Problem to solve>
Please return every line of the records that contains the word "active".

(Stored data entries)
◇ ◇ ◇ ◇ ◇

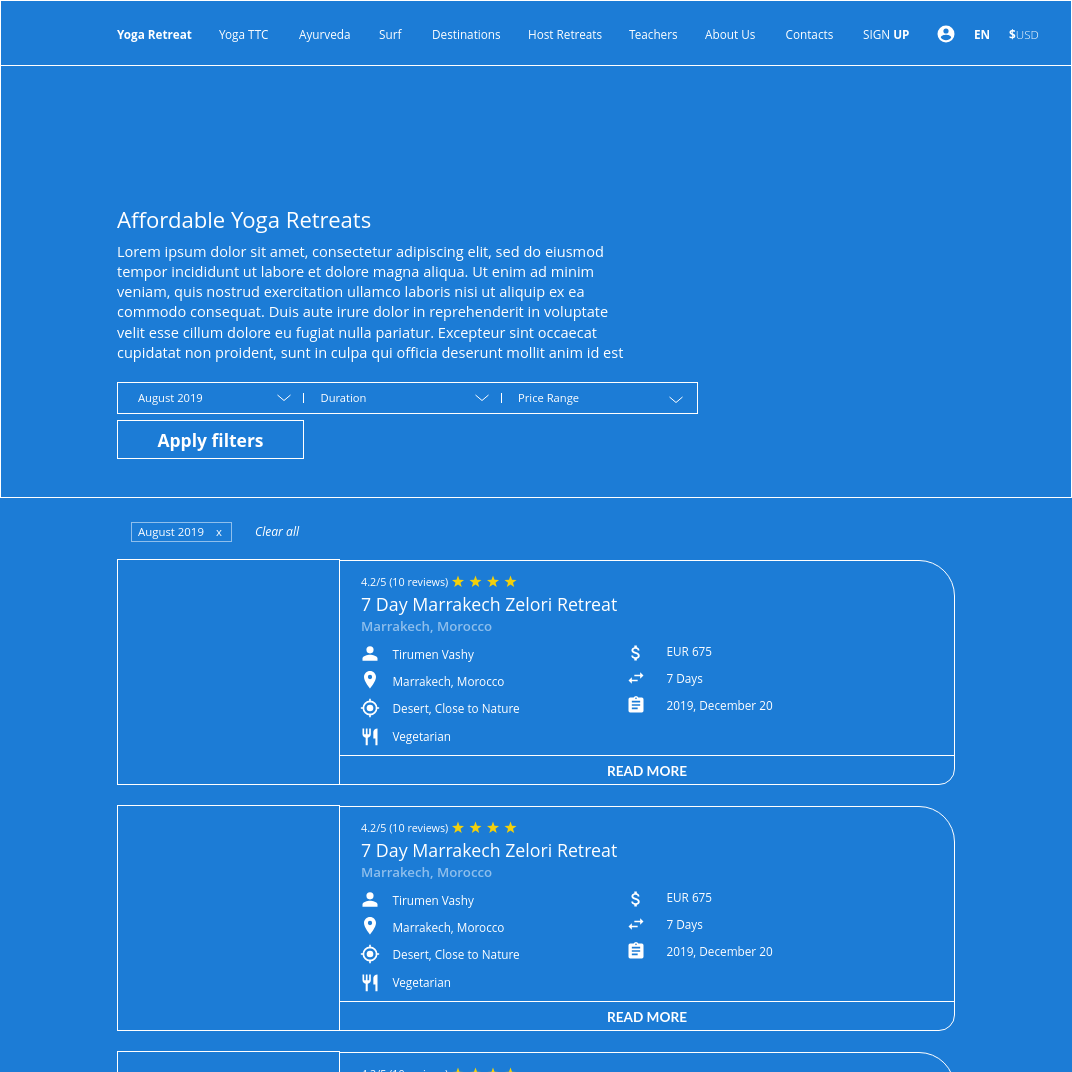
<!DOCTYPE html>
<html lang="en">
<head>
<meta charset="utf-8">
<title>Affordable Yoga Retreats</title>
<style>
:root {
  --blue: #1c7cd6;
  --white: #ffffff;
  --muted: #8fbfec;
  --star: #f2d00c;
}
* { box-sizing: border-box; margin: 0; padding: 0; }
html, body { width: 1072px; height: 1072px; overflow: hidden; }
body {
  background: var(--blue);
  color: var(--white);
  font: 11.75px/16px "Open Sans", sans-serif;
  white-space: nowrap;
}
a { color: inherit; text-decoration: none; }
ul { list-style: none; }
svg { display: block; flex: none; }
.symbols { position: absolute; width: 0; height: 0; }

.site-header {
  height: 65px;
  padding: 2px 0 0 116px;
  border: 1px solid var(--white);
  border-bottom: 0;
  display: flex;
  align-items: center;
}
.menu {
  display: grid;
  grid-template-columns: 102px 80px 80px 53px 96px 101px 76px 80.5px 77.5px 74px 37px 35px auto;
  align-items: center;
}
.menu .active { font-weight: 700; }
.menu .currency { font-weight: 300; }

.hero {
  height: 433px;
  padding: 138px 0 0 116px;
  border: 1px solid var(--white);
}
.hero h1 { font-size: 22.1px; line-height: 30px; font-weight: 400; }
.hero p { margin-top: 7px; font-size: 14.57px; line-height: 20.15px; }
.filters {
  width: 581px;
  height: 32px;
  margin-top: 20px;
  padding-left: 20px;
  border: 1px solid var(--white);
  display: flex;
  align-items: center;
  font-size: 11.2px;
}
.filter { display: flex; justify-content: space-between; align-items: center; }
.filter.month { width: 153px; }
.filter.duration { width: 168px; }
.filter.price { width: 165px; }
.filter.price svg { margin-top: 4px; }
.divider { width: 1px; height: 10px; margin: 0 16.5px 0 12px; background: var(--white); }
.apply {
  width: 187px;
  height: 39px;
  margin-top: 6px;
  padding-top: 1px;
  border: 1px solid var(--white);
  display: flex;
  align-items: center;
  justify-content: center;
  font-size: 17.5px;
  font-weight: 700;
}

.results { padding: 24px 0 0 117px; }
.active-filters { display: flex; align-items: center; height: 20px; margin: 0 0 17px 14px; }
.chip {
  width: 101px;
  height: 20px;
  padding: 0 9px 0 6px;
  border: 1px solid var(--muted);
  display: flex;
  align-items: center;
  justify-content: space-between;
  font-size: 11.4px;
}
.clear { margin-left: 23px; font-size: 12.2px; font-style: italic; }

.retreats { display: grid; row-gap: 20px; }
.retreat { display: flex; height: 226px; }
.cover { width: 223px; border: 1px solid var(--white); }
.details {
  width: 616px;
  margin: 1px 0 0 -1px;
  padding-top: 13px;
  border: 1px solid var(--white);
  border-radius: 0 36px 16px 0;
  display: flex;
  flex-direction: column;
}
.rating { display: flex; align-items: center; gap: 4px; padding-left: 21px; font-size: 10.8px; }
.rating svg { fill: var(--star); }
.details h2 { margin-top: 2px; padding-left: 21px; font-size: 17.8px; line-height: 24px; font-weight: 400; }
.place { margin-top: 1px; padding-left: 21px; font-size: 13.3px; line-height: 18px; font-weight: 600; color: var(--muted); }
.facts { display: grid; grid-template-columns: 266px auto; margin-top: 5px; padding-left: 20px; }
.facts li { display: flex; align-items: center; height: 27.4px; }
.facts svg { fill: var(--white); }
.about li { gap: 12.5px; }
.booking { margin-top: -3px; }
.booking li { gap: 20.5px; }
.booking li:first-child svg { margin-top: 5px; }
.read-more {
  height: 29px;
  margin-top: auto;
  padding-top: 2px;
  border-top: 1px solid var(--white);
  display: flex;
  align-items: center;
  justify-content: center;
  font: 700 13.6px/16px Lato, sans-serif;
}
</style>
</head>
<body>
<svg class="symbols" aria-hidden="true">
  <defs>
    <symbol id="account" viewBox="0 0 18 18">
      <circle cx="9" cy="9" r="8.5" fill="#fff"/>
      <circle cx="9" cy="6" r="2.6" fill="#1c7cd6"/>
      <path d="M3.8 12.4C4 10.6 7 9.8 9 9.8s5 .8 5.2 2.6a6.2 6.2 0 0 1-10.4 0z" fill="#1c7cd6"/>
    </symbol>
    <symbol id="chevron" viewBox="0 0 14 8">
      <path d="M.5 1 7 6.5 13.5 1" fill="none" stroke="#fff"/>
    </symbol>
    <polygon id="star" points="6,0 7.5,4.2 12,4.4 8.5,7.2 9.7,11.5 6,9 2.3,11.5 3.5,7.2 0,4.4 4.5,4.2"/>
    <symbol id="stars" viewBox="0 0 66 14">
      <use href="#star" x="0" y="0.5"/>
      <use href="#star" x="17.5" y="0.5"/>
      <use href="#star" x="35" y="0.5"/>
      <use href="#star" x="52.5" y="0.5"/>
    </symbol>
    <symbol id="person" viewBox="0 0 24 24">
      <circle cx="12" cy="7" r="4.3"/>
      <path d="M12 13c-3 0-9 1.4-9 4.4V20h18v-2.6C21 14.4 15 13 12 13z"/>
    </symbol>
    <symbol id="pin" viewBox="0 0 24 24">
      <path fill-rule="evenodd" d="M12 0C8 0 4.8 3.200 4.800 7.200 4.800 12.500 12 21 12 21s7.200-8.500 7.200-13.800C19.200 3.200 16 0 12 0zm0 9.800a2.600 2.600 0 1 1 0-5.200 2.600 2.600 0 0 1 0 5.200z"/>
    </symbol>
    <symbol id="target" viewBox="0 0 24 24">
      <circle cx="12" cy="12" r="8" fill="none" stroke="#fff" stroke-width="2"/>
      <circle cx="12" cy="12" r="4"/>
      <path d="M12 1v4M12 19v4M1 12h4M19 12h4" stroke="#fff" stroke-width="2"/>
    </symbol>
    <symbol id="cutlery" viewBox="0 0 24 24">
      <path d="M11 10H9V3H7v7H5V3H3v7c0 2.100 1.700 3.800 3.800 4V23h2.500v-9c2.100-.2 3.700-1.900 3.700-4V3h-2zM16 7v8h2.500v8H21V3c-2.800 0-5 2.200-5 4z"/>
    </symbol>
    <symbol id="dollar" viewBox="0 0 24 24">
      <path d="M11.800 10.900c-2.300-.6-3-1.200-3-2.100 0-1.100 1-1.900 2.700-1.900 1.800 0 2.500.9 2.500 2.100h2.200c-.1-1.700-1.100-3.300-3.200-3.800V3h-3v2.200c-1.900.4-3.500 1.700-3.500 3.600 0 2.300 1.900 3.500 4.700 4.200 2.500.6 3 1.500 3 2.400 0 .7-.5 1.800-2.700 1.800-2 0-2.900-.9-3-2.100H6.300c.1 2.200 1.800 3.400 3.700 3.800V21h3v-2.100c2-.4 3.500-1.500 3.500-3.600 0-2.800-2.400-3.800-4.700-4.400z"/>
    </symbol>
    <symbol id="arrows" viewBox="0 0 24 24">
      <path d="M7 11 3 15l4 4v-3h7v-2H7zM21 9l-4-4v3h-7v2h7v3z"/>
    </symbol>
    <symbol id="clipboard" viewBox="0 0 24 24">
      <path fill-rule="evenodd" d="M19 3h-4.200a3 3 0 0 0-5.600 0H5a2 2 0 0 0-2 2v14a2 2 0 0 0 2 2h14a2 2 0 0 0 2-2V5a2 2 0 0 0-2-2zm-7 0a1 1 0 1 1 0 2 1 1 0 0 1 0-2zm2 14H7v-2h7zm3-4H7v-2h10zm0-4H7V7h10z"/>
    </symbol>
  </defs>
</svg>

<header class="site-header">
  <nav class="menu">
    <a class="active" href="#">Yoga Retreat</a>
    <a href="#">Yoga TTC</a>
    <a href="#">Ayurveda</a>
    <a href="#">Surf</a>
    <a href="#">Destinations</a>
    <a href="#">Host Retreats</a>
    <a href="#">Teachers</a>
    <a href="#">About Us</a>
    <a href="#">Contacts</a>
    <a href="#">SIGN <b>UP</b></a>
    <a href="#" aria-label="Account"><svg width="18" height="18"><use href="#account"/></svg></a>
    <a class="active" href="#">EN</a>
    <a class="currency" href="#"><b>$</b>USD</a>
  </nav>
</header>

<section class="hero">
  <h1>Affordable Yoga Retreats</h1>
  <p>Lorem ipsum dolor sit amet, consectetur adipiscing elit, sed do eiusmod<br>
    tempor incididunt ut labore et dolore magna aliqua. Ut enim ad minim<br>
    veniam, quis nostrud exercitation ullamco laboris nisi ut aliquip ex ea<br>
    commodo consequat. Duis aute irure dolor in reprehenderit in voluptate<br>
    velit esse cillum dolore eu fugiat nulla pariatur. Excepteur sint occaecat<br>
    cupidatat non proident, sunt in culpa qui officia deserunt mollit anim id est</p>
  <div class="filters">
    <a class="filter month" href="#">August 2019 <svg width="14" height="8"><use href="#chevron"/></svg></a>
    <span class="divider"></span>
    <a class="filter duration" href="#">Duration <svg width="14" height="8"><use href="#chevron"/></svg></a>
    <span class="divider"></span>
    <a class="filter price" href="#">Price Range <svg width="14" height="8"><use href="#chevron"/></svg></a>
  </div>
  <a class="apply" href="#">Apply filters</a>
</section>

<main class="results">
  <div class="active-filters">
    <a class="chip" href="#"><span>August 2019</span><span>x</span></a>
    <a class="clear" href="#">Clear all</a>
  </div>

  <div class="retreats">
    <article class="retreat">
      <div class="cover" role="img" aria-label="Retreat photo"></div>
      <div class="details">
        <div class="rating">4.2/5 (10 reviews) <svg width="66" height="14"><use href="#stars"/></svg></div>
        <h2>7 Day Marrakech Zelori Retreat</h2>
        <p class="place">Marrakech, Morocco</p>
        <div class="facts">
          <ul class="about">
            <li><svg width="20" height="20"><use href="#person"/></svg>Tirumen Vashy</li>
            <li><svg width="20" height="20"><use href="#pin"/></svg>Marrakech, Morocco</li>
            <li><svg width="20" height="20"><use href="#target"/></svg>Desert, Close to Nature</li>
            <li><svg width="20" height="20"><use href="#cutlery"/></svg>Vegetarian</li>
          </ul>
          <ul class="booking">
            <li><svg width="20" height="20"><use href="#dollar"/></svg>EUR 675</li>
            <li><svg width="20" height="20"><use href="#arrows"/></svg>7 Days</li>
            <li><svg width="20" height="20"><use href="#clipboard"/></svg>2019, December 20</li>
          </ul>
        </div>
        <a class="read-more" href="#">READ MORE</a>
      </div>
    </article>

    <article class="retreat">
      <div class="cover" role="img" aria-label="Retreat photo"></div>
      <div class="details">
        <div class="rating">4.2/5 (10 reviews) <svg width="66" height="14"><use href="#stars"/></svg></div>
        <h2>7 Day Marrakech Zelori Retreat</h2>
        <p class="place">Marrakech, Morocco</p>
        <div class="facts">
          <ul class="about">
            <li><svg width="20" height="20"><use href="#person"/></svg>Tirumen Vashy</li>
            <li><svg width="20" height="20"><use href="#pin"/></svg>Marrakech, Morocco</li>
            <li><svg width="20" height="20"><use href="#target"/></svg>Desert, Close to Nature</li>
            <li><svg width="20" height="20"><use href="#cutlery"/></svg>Vegetarian</li>
          </ul>
          <ul class="booking">
            <li><svg width="20" height="20"><use href="#dollar"/></svg>EUR 675</li>
            <li><svg width="20" height="20"><use href="#arrows"/></svg>7 Days</li>
            <li><svg width="20" height="20"><use href="#clipboard"/></svg>2019, December 20</li>
          </ul>
        </div>
        <a class="read-more" href="#">READ MORE</a>
      </div>
    </article>

    <article class="retreat">
      <div class="cover" role="img" aria-label="Retreat photo"></div>
      <div class="details">
        <div class="rating">4.2/5 (10 reviews) <svg width="66" height="14"><use href="#stars"/></svg></div>
      </div>
    </article>
  </div>
</main>
</body>
</html>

◇ ◇ ◇ ◇ ◇

Solution>
.menu .active { font-weight: 700; }
.active-filters { display: flex; align-items: center; height: 20px; margin: 0 0 17px 14px; }
    <a class="active" href="#">Yoga Retreat</a>
    <a class="active" href="#">EN</a>
  <div class="active-filters">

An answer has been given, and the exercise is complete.